● TASK BRIEF
Spot each line in the data below containing "local" and copy it.

● THE INPUT

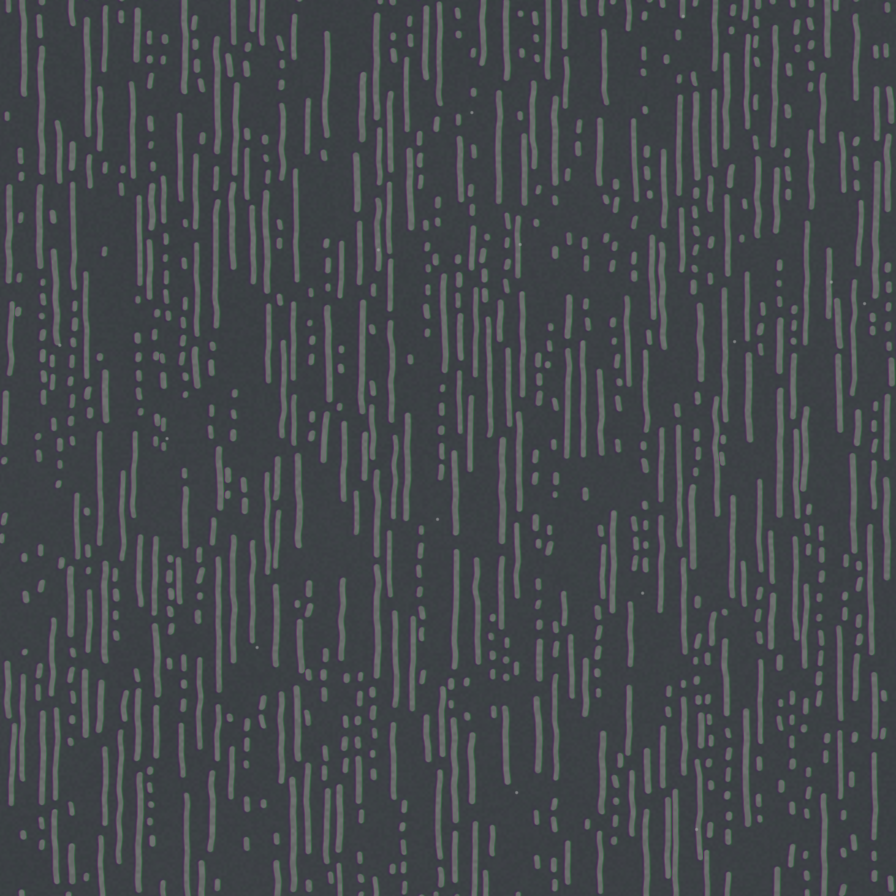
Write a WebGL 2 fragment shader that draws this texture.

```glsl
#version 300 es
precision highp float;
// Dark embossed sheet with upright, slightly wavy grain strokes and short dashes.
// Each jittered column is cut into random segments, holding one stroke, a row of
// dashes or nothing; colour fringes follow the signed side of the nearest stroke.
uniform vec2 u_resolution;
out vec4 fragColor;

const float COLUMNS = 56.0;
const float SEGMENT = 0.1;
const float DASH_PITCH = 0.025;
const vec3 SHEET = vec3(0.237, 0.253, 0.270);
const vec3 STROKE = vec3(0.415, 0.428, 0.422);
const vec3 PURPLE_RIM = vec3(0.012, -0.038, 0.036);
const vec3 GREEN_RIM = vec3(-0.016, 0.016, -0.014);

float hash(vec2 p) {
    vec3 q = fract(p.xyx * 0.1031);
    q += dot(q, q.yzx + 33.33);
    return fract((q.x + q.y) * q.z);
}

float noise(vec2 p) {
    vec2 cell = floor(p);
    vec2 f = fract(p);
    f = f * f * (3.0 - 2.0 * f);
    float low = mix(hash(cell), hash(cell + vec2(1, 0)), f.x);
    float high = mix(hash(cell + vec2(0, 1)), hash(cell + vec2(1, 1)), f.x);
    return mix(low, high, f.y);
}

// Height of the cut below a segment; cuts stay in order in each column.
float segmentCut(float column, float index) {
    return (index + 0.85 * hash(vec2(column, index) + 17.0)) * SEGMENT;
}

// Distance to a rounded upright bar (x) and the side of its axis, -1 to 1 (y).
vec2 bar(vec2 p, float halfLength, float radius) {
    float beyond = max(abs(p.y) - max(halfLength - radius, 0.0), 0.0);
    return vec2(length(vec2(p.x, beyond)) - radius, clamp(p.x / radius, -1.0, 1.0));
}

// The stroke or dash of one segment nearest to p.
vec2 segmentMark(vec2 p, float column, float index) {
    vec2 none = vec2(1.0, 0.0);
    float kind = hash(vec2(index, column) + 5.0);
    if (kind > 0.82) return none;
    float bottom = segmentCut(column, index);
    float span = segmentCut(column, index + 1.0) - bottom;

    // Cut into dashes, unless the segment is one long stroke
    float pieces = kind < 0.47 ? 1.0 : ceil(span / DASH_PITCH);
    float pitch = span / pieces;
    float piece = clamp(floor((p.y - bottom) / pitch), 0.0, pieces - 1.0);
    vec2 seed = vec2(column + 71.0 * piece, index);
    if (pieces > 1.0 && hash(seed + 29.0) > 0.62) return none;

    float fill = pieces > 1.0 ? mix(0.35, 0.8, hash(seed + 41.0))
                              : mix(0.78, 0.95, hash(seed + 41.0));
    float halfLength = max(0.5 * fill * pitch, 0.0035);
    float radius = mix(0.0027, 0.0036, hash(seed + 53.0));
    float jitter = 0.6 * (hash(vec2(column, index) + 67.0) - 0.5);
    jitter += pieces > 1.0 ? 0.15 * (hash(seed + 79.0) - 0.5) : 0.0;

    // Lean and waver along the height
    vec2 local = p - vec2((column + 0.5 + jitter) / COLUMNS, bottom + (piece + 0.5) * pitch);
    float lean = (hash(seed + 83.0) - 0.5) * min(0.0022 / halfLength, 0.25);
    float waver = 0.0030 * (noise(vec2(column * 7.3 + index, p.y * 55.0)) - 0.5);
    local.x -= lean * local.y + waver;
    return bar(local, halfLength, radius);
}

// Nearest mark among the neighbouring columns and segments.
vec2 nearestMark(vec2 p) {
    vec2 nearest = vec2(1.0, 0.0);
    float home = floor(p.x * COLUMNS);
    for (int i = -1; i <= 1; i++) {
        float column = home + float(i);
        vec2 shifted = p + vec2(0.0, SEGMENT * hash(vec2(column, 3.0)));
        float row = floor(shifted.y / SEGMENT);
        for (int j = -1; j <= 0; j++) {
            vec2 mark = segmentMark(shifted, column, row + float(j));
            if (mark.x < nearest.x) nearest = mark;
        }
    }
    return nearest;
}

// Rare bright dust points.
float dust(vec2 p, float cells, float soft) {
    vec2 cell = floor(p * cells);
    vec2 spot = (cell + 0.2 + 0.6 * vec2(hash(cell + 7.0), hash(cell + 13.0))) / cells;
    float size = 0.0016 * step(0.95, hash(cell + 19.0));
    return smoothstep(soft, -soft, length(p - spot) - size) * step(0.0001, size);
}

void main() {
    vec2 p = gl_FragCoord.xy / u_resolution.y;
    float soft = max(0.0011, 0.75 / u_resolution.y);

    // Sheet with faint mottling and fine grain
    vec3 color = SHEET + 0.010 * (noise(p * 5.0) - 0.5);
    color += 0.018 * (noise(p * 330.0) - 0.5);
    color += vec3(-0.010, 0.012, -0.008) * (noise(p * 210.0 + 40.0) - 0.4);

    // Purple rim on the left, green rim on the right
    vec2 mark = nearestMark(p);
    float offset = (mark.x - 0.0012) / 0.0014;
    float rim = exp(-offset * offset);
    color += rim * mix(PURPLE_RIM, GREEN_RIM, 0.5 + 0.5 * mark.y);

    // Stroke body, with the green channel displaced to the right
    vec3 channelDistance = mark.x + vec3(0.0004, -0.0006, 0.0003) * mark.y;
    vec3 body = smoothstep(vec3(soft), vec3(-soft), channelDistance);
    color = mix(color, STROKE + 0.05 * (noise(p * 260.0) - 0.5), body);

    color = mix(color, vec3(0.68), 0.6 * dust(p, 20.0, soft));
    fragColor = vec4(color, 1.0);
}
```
--
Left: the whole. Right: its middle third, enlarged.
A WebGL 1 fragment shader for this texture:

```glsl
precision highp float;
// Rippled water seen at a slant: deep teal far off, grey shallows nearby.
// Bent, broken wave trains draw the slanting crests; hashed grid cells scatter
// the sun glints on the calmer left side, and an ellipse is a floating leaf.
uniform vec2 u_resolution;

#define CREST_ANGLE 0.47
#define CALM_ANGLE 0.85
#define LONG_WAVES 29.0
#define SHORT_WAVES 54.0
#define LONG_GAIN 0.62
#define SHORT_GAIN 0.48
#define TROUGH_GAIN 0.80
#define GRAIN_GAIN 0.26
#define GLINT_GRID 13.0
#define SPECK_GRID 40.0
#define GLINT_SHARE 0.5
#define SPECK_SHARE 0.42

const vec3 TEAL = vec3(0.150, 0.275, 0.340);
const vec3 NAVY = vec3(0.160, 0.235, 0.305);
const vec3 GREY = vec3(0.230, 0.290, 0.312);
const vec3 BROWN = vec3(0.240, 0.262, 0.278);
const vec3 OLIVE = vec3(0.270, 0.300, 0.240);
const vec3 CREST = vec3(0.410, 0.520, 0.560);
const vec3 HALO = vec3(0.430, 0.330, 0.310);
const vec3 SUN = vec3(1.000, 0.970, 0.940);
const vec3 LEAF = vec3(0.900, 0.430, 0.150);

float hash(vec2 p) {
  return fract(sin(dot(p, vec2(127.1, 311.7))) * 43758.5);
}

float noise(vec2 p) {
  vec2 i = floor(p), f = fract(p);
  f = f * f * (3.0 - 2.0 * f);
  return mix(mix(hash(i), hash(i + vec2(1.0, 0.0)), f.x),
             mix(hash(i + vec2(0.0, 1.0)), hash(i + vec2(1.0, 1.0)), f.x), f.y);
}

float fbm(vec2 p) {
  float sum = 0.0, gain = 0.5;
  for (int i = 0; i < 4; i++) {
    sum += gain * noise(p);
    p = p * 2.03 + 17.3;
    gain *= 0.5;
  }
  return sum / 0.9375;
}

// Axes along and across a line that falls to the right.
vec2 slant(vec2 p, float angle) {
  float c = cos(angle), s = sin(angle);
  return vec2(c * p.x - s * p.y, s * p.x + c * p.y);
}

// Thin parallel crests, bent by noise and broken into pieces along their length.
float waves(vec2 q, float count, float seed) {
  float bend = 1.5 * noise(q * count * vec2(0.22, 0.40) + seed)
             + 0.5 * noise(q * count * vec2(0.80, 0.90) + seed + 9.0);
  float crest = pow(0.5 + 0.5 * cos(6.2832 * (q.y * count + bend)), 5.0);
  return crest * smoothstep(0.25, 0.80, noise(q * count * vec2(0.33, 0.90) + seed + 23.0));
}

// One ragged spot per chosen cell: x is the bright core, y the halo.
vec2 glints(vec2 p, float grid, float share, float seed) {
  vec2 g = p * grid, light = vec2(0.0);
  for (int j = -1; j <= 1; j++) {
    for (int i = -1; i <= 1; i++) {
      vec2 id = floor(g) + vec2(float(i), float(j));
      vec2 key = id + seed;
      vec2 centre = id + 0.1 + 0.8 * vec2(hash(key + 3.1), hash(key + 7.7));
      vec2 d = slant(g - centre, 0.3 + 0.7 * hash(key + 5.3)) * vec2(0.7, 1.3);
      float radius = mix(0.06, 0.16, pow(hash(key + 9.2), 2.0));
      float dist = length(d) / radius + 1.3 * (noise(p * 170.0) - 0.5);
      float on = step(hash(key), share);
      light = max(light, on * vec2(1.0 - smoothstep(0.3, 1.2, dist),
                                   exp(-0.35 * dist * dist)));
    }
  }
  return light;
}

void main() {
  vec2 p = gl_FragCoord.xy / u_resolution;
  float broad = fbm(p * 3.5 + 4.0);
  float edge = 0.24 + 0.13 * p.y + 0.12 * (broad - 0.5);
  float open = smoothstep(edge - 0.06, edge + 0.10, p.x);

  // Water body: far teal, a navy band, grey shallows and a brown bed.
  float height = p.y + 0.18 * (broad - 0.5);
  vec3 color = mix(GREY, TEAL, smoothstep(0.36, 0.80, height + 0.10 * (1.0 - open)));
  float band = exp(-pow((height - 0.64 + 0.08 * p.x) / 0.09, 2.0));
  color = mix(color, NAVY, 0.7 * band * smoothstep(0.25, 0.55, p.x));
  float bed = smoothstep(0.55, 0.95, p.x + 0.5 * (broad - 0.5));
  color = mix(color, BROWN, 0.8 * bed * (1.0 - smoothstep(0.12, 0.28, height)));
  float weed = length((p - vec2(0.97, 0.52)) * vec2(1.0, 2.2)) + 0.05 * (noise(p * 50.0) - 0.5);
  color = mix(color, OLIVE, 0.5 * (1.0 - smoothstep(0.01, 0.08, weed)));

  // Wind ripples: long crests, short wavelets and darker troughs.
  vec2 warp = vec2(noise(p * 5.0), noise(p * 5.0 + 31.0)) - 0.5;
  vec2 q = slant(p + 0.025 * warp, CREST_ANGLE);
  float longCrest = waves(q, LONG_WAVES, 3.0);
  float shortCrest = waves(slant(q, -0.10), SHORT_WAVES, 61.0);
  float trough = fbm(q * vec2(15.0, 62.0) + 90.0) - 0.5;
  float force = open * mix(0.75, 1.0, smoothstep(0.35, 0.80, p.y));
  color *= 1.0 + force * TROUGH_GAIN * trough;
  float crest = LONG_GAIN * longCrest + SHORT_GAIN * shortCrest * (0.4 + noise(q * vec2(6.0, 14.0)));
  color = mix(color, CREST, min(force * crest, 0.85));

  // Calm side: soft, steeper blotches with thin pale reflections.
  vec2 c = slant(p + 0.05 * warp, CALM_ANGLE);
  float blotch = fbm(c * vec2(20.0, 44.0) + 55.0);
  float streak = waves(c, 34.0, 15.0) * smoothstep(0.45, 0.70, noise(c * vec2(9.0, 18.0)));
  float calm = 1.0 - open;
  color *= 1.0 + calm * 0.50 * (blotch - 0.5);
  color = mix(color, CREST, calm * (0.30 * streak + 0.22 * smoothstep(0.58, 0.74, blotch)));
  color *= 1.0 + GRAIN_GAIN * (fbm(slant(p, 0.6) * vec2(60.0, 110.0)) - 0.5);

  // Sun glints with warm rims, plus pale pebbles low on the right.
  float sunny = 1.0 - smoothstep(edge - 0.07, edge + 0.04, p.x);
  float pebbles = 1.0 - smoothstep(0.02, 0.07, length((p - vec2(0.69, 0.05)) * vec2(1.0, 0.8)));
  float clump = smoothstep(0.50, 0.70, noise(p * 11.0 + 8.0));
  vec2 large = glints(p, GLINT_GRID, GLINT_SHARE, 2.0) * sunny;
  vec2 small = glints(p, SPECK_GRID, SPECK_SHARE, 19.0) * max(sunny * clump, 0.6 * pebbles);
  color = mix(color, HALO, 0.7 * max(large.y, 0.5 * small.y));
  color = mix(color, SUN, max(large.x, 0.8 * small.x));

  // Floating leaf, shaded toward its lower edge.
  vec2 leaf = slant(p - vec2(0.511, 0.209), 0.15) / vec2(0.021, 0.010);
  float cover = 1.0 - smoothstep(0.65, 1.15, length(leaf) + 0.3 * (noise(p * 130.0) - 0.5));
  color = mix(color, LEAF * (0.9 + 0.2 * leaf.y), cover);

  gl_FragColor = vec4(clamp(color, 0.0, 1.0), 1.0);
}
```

● RESPONSE AREA
    vec2 local = p - vec2((column + 0.5 + jitter) / COLUMNS, bottom + (piece + 0.5) * pitch);
    local.x -= lean * local.y + waver;
    return bar(local, halfLength, radius);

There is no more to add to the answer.